Article written by Julia Adamson, Sask Gen Webmaster.
Squaw Rapids Reel
By Don Messer
|Squaw Rapids dam a symbol of might,Brings steady power both day and night,
Through summer, winter, spring and fall
Steady power – now reverse all.
The SPC’s pledged to bring
Reliable power for everything.
To serve you well that is their aim
Now all get set, four ladies chain
- Mossy Vale School, Circa 1940
- Mosse Vale School Class: War Dramatization (1944)
- Teachers of Mossy Vale School 1943-1961
- Mossy Vale School Students, Circa 1948
- Mossy Vale School Students 1957-58

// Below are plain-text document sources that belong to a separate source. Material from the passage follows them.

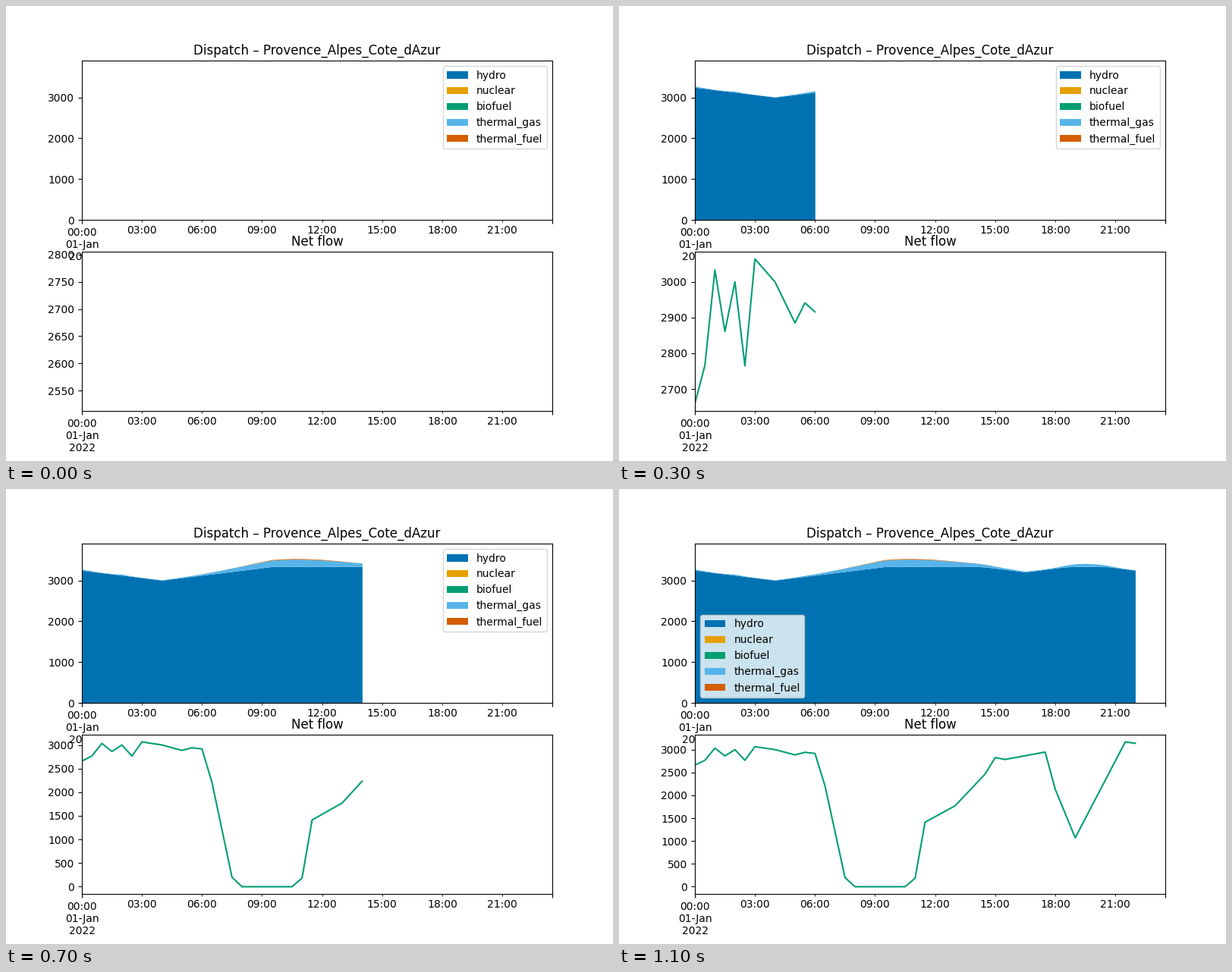
A matplotlib script for the animation above (1200 ms loop, 800 by 600 pixels).

```python
import numpy as np
import matplotlib.pyplot as plt
from matplotlib.animation import FuncAnimation

FRAMES, STEP, LAST = 12, 4, 47
CAPACITY, RAMP = 3342, 30.2  # hydro limit, change per half-hour
COLORS = {
    "hydro": "#0072B2",
    "nuclear": "#E69F00",
    "biofuel": "#009E73",
    "thermal_gas": "#56B4E9",
    "thermal_fuel": "#D55E00",
}

slots = np.arange(STEP * (FRAMES - 1) + 1)  # half-hours since midnight


def valley(center, low):
    return low + RAMP * abs(slots - center)


def bump(center, width, height):
    return height * np.exp(-((slots - center) / width) ** 2 / 2)


# Hydro ramps out of each low until it reaches capacity; gas covers the peaks.
hydro = np.minimum.reduce([valley(8, 3008), valley(33, 3210),
                           valley(LAST, 3163), np.full(len(slots), CAPACITY)])
gas = (bump(0, 1, 28) + bump(4, 0.7, 25)
       + bump(21.5, 5.3, 178) + bump(39, 1.8, 75))
fuel = bump(21.5, 3.5, 17)
none = np.zeros(len(slots))
layers = [hydro, none, none, gas, fuel]

# Turning points of the flow: restless night, midday stop, evening dip.
night = [(0, 2659), (1, 2766), (2, 3033), (3, 2861), (4, 3000), (5, 2765),
         (6, 3064), (8, 3000), (10, 2885), (11, 2941), (12, 2916)]
midday = [(13, 2207), (15.2, 0), (21.85, 0), (23, 1412), (26, 1771)]
evening = [(29, 2466), (30, 2825), (31, 2785), (35, 2947), (36, 2135),
           (38, 1070), (43, 3168), (44, 3138)]
flow = np.interp(slots, *zip(*night, *midday, *evening))

fig, (top, bottom) = plt.subplots(2, 1, figsize=(8, 6), dpi=100)


def time_axis(ax):
    ax.set_xlim(0, LAST)
    ax.set_xticks([0, LAST], ["00:00\n01-Jan\n2022", ""])
    hours = range(3, 24, 3)
    ax.set_xticks([2 * h for h in hours], [f"{h:02d}:00" for h in hours],
                  minor=True)


top.set_title("Dispatch – Provence_Alpes_Cote_dAzur")
top.set_ylim(0, 3905)
bottom.set_title("Net flow")
for ax in (top, bottom):
    time_axis(ax)

line, = bottom.plot([], [], color=COLORS["biofuel"])
areas = []


def update(i):
    n = STEP * i + 1
    while areas:
        areas.pop().remove()
    base = none
    for (name, color), layer in zip(COLORS.items(), layers):
        upper = base + layer
        areas.append(top.fill_between(slots[:n], base[:n], upper[:n],
                                      color=color, linewidth=0, label=name))
        base = upper
    # The legend moves once the areas reach its corner.
    top.legend(handles=areas, loc="upper right" if i < 10 else "lower left")

    line.set_data(slots[:n], flow[:n])
    bottom.relim()
    bottom.autoscale_view(scalex=False)


anim = FuncAnimation(fig, update, frames=FRAMES, interval=100,
                     init_func=lambda: update(0), repeat=True, repeat_delay=0)
plt.show()
```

- Mossy Vale School Teacher 1958
Petaigan post office had three locations:
- north west quarter of section 33 township 51 range 11 west of the 2nd meridian 1953
- NW quarter section 22, township 51, range 11, west of the 2 meridian
- SE Section 4, Township 52, Range 11, west of the 2 meridian
Ravendale post office SW Section 3, Township 53, R.10, West of the 2nd Meridian
Moose Range post office North west quarter of section 16 township 49 range 12 west of the 2nd meridian
Petaigan River geographical feature (waterway)
Garrick hamlet Northwest section 17 township 52 range 16 west of the 2nd meridian
Beaver House post office north east quarter section 34 township 50 range 15 west of the 2 meridian
Ravine Bank (two locations) Section 14, Township 51, Range 14, west of the 2nd meridian
and Section 16, Township 50, Range 14, west of the 2nd meridian
Prince Albert township 38 range 26 west of the 2nd meridian
Carrot River section 17 township 49 range 11 west of the 2 meridian
Nipawin section 16 township 50 range 14 west of the 2 meridian
Pioneer Ways to Modern Days : history of the town of Carrot River and the Rural Municipality of Moose Range.
Carrot River & District History (Association). Carrot River, Saskatchewan: Carrot River & District History, 1985
For more information:
- Saskatchewan School Inspection of One Room Schoolhouses
- Distance Learning ~The History of the Saskatchewan Correspondence School
The Drastic Shortage of Teachers in Saskatchewan’s History and A small sampling of Teacher wanted ads.
- The Era of Saskatchewan One Room Schoolhouses
- One Room Schoolhouse Naming
- Saskatchewan Normal Schools
Delicate Beauty Phalaenopsis Orchid by Julia Adamson
- Reservoir refilled after workers repair sinkhole damage (redding.com)
- Commissioning of Kambarata-1 hydropower plant to provide guaranteed water supply to Kazakhstan and Uzbekistan (en.trend.az)
School, Reno Hill School District 5158, Mossy Vale School District 5159, Carrot River, Nipawin, Petaigan River, Garrick, Beaver House, RAvine Bank, Prince Albert, Ravendale, squaw Rapids Dam, Tobin Lake, E.B. Campbell Hydroelectric Power Plant, Sask Power, reminiscing, memories, wistful nostalgia, melancholy, regret, sentimenal reluctance, underwater, flooded, reservoir, man made lake